Given data.
▶

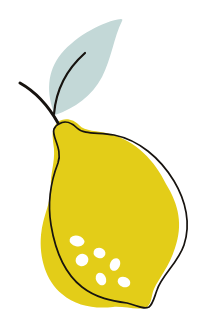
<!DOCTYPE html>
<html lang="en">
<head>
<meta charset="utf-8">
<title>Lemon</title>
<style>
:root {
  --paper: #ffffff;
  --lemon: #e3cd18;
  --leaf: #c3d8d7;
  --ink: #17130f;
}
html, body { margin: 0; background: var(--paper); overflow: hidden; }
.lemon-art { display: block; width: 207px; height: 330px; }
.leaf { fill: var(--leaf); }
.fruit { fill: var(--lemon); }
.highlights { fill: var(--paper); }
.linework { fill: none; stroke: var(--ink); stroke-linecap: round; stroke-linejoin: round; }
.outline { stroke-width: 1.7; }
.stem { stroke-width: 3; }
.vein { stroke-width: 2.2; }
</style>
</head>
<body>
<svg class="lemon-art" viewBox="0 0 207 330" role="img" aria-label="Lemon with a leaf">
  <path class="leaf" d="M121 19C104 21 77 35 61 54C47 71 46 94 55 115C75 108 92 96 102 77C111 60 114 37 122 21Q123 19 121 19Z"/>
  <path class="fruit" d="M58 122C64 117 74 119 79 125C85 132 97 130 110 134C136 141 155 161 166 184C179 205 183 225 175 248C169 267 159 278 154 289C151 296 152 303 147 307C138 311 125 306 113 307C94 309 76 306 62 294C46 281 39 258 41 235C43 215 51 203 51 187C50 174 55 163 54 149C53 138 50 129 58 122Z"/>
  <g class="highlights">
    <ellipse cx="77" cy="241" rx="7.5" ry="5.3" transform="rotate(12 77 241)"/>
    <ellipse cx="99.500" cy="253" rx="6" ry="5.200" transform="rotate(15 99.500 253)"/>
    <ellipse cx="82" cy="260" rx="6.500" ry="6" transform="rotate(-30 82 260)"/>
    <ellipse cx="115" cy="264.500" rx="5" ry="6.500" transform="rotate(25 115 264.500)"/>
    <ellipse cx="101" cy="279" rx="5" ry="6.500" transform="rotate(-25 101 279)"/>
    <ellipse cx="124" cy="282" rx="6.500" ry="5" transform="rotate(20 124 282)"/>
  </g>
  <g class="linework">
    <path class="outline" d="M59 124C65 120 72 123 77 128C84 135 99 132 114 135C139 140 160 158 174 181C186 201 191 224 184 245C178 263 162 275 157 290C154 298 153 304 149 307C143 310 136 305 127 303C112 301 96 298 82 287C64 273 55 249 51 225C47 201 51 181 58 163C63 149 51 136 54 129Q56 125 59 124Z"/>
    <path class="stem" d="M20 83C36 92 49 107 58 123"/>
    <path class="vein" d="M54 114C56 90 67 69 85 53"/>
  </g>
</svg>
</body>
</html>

◀

Each line above with the word "path" must be returned.

  <path class="leaf" d="M121 19C104 21 77 35 61 54C47 71 46 94 55 115C75 108 92 96 102 77C111 60 114 37 122 21Q123 19 121 19Z"/>
  <path class="fruit" d="M58 122C64 117 74 119 79 125C85 132 97 130 110 134C136 141 155 161 166 184C179 205 183 225 175 248C169 267 159 278 154 289C151 296 152 303 147 307C138 311 125 306 113 307C94 309 76 306 62 294C46 281 39 258 41 235C43 215 51 203 51 187C50 174 55 163 54 149C53 138 50 129 58 122Z"/>
    <path class="outline" d="M59 124C65 120 72 123 77 128C84 135 99 132 114 135C139 140 160 158 174 181C186 201 191 224 184 245C178 263 162 275 157 290C154 298 153 304 149 307C143 310 136 305 127 303C112 301 96 298 82 287C64 273 55 249 51 225C47 201 51 181 58 163C63 149 51 136 54 129Q56 125 59 124Z"/>
    <path class="stem" d="M20 83C36 92 49 107 58 123"/>
    <path class="vein" d="M54 114C56 90 67 69 85 53"/>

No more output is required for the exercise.